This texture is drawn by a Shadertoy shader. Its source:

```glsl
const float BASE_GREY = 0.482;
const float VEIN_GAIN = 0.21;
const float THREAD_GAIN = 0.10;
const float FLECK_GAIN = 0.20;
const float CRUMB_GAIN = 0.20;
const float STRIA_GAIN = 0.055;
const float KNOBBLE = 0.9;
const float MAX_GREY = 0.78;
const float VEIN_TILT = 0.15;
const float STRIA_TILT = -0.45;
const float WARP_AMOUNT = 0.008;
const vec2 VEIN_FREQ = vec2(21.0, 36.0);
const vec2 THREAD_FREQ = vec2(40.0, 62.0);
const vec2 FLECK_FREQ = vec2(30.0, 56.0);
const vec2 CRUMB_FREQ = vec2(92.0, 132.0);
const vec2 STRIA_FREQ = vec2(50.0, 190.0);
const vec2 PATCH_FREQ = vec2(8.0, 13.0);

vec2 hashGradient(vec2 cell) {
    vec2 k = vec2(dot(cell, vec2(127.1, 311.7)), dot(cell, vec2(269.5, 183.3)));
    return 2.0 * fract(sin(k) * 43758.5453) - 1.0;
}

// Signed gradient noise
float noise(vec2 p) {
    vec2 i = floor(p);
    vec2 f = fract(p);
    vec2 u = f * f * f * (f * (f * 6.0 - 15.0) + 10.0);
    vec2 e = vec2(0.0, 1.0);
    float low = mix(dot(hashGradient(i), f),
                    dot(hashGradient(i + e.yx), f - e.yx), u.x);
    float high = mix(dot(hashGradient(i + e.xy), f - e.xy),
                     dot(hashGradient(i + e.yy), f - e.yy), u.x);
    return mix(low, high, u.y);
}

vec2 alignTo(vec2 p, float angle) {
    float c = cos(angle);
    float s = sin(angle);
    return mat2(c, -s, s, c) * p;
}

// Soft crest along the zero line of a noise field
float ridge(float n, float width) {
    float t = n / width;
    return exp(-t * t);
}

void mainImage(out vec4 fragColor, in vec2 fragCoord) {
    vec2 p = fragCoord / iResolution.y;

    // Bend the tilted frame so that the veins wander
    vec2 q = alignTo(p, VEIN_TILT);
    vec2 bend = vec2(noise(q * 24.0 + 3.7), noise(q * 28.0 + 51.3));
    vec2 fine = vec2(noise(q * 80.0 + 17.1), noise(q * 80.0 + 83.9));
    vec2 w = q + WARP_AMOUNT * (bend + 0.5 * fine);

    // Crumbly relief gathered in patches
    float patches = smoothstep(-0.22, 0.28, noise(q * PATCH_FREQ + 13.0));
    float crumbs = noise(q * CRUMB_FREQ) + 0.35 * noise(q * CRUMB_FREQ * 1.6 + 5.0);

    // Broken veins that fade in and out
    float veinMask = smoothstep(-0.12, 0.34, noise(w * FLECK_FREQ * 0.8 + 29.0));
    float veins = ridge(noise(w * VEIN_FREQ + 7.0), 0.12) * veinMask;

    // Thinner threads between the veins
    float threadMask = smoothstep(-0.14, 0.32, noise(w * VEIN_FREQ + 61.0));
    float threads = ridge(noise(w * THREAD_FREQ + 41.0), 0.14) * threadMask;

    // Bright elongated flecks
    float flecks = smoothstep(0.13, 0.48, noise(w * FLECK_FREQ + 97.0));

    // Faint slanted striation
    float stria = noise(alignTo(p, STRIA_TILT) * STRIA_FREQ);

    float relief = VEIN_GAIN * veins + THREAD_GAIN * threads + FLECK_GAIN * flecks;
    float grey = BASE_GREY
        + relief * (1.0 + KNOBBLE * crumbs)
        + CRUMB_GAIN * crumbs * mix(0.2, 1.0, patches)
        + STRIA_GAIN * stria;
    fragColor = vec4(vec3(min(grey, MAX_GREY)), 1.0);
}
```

▬▬▬▬▬▬▬▬▬▬

▶ AIM OF THE EXERCISE
Your task is to reproduce the entire listing exactly as it appears.

▶ WRITTEN RESPONSE
This texture is drawn by a Shadertoy shader. Its source:

```glsl
const float BASE_GREY = 0.482;
const float VEIN_GAIN = 0.21;
const float THREAD_GAIN = 0.10;
const float FLECK_GAIN = 0.20;
const float CRUMB_GAIN = 0.20;
const float STRIA_GAIN = 0.055;
const float KNOBBLE = 0.9;
const float MAX_GREY = 0.78;
const float VEIN_TILT = 0.15;
const float STRIA_TILT = -0.45;
const float WARP_AMOUNT = 0.008;
const vec2 VEIN_FREQ = vec2(21.0, 36.0);
const vec2 THREAD_FREQ = vec2(40.0, 62.0);
const vec2 FLECK_FREQ = vec2(30.0, 56.0);
const vec2 CRUMB_FREQ = vec2(92.0, 132.0);
const vec2 STRIA_FREQ = vec2(50.0, 190.0);
const vec2 PATCH_FREQ = vec2(8.0, 13.0);

vec2 hashGradient(vec2 cell) {
    vec2 k = vec2(dot(cell, vec2(127.1, 311.7)), dot(cell, vec2(269.5, 183.3)));
    return 2.0 * fract(sin(k) * 43758.5453) - 1.0;
}

// Signed gradient noise
float noise(vec2 p) {
    vec2 i = floor(p);
    vec2 f = fract(p);
    vec2 u = f * f * f * (f * (f * 6.0 - 15.0) + 10.0);
    vec2 e = vec2(0.0, 1.0);
    float low = mix(dot(hashGradient(i), f),
                    dot(hashGradient(i + e.yx), f - e.yx), u.x);
    float high = mix(dot(hashGradient(i + e.xy), f - e.xy),
                     dot(hashGradient(i + e.yy), f - e.yy), u.x);
    return mix(low, high, u.y);
}

vec2 alignTo(vec2 p, float angle) {
    float c = cos(angle);
    float s = sin(angle);
    return mat2(c, -s, s, c) * p;
}

// Soft crest along the zero line of a noise field
float ridge(float n, float width) {
    float t = n / width;
    return exp(-t * t);
}

void mainImage(out vec4 fragColor, in vec2 fragCoord) {
    vec2 p = fragCoord / iResolution.y;

    // Bend the tilted frame so that the veins wander
    vec2 q = alignTo(p, VEIN_TILT);
    vec2 bend = vec2(noise(q * 24.0 + 3.7), noise(q * 28.0 + 51.3));
    vec2 fine = vec2(noise(q * 80.0 + 17.1), noise(q * 80.0 + 83.9));
    vec2 w = q + WARP_AMOUNT * (bend + 0.5 * fine);

    // Crumbly relief gathered in patches
    float patches = smoothstep(-0.22, 0.28, noise(q * PATCH_FREQ + 13.0));
    float crumbs = noise(q * CRUMB_FREQ) + 0.35 * noise(q * CRUMB_FREQ * 1.6 + 5.0);

    // Broken veins that fade in and out
    float veinMask = smoothstep(-0.12, 0.34, noise(w * FLECK_FREQ * 0.8 + 29.0));
    float veins = ridge(noise(w * VEIN_FREQ + 7.0), 0.12) * veinMask;

    // Thinner threads between the veins
    float threadMask = smoothstep(-0.14, 0.32, noise(w * VEIN_FREQ + 61.0));
    float threads = ridge(noise(w * THREAD_FREQ + 41.0), 0.14) * threadMask;

    // Bright elongated flecks
    float flecks = smoothstep(0.13, 0.48, noise(w * FLECK_FREQ + 97.0));

    // Faint slanted striation
    float stria = noise(alignTo(p, STRIA_TILT) * STRIA_FREQ);

    float relief = VEIN_GAIN * veins + THREAD_GAIN * threads + FLECK_GAIN * flecks;
    float grey = BASE_GREY
        + relief * (1.0 + KNOBBLE * crumbs)
        + CRUMB_GAIN * crumbs * mix(0.2, 1.0, patches)
        + STRIA_GAIN * stria;
    fragColor = vec4(vec3(min(grey, MAX_GREY)), 1.0);
}
```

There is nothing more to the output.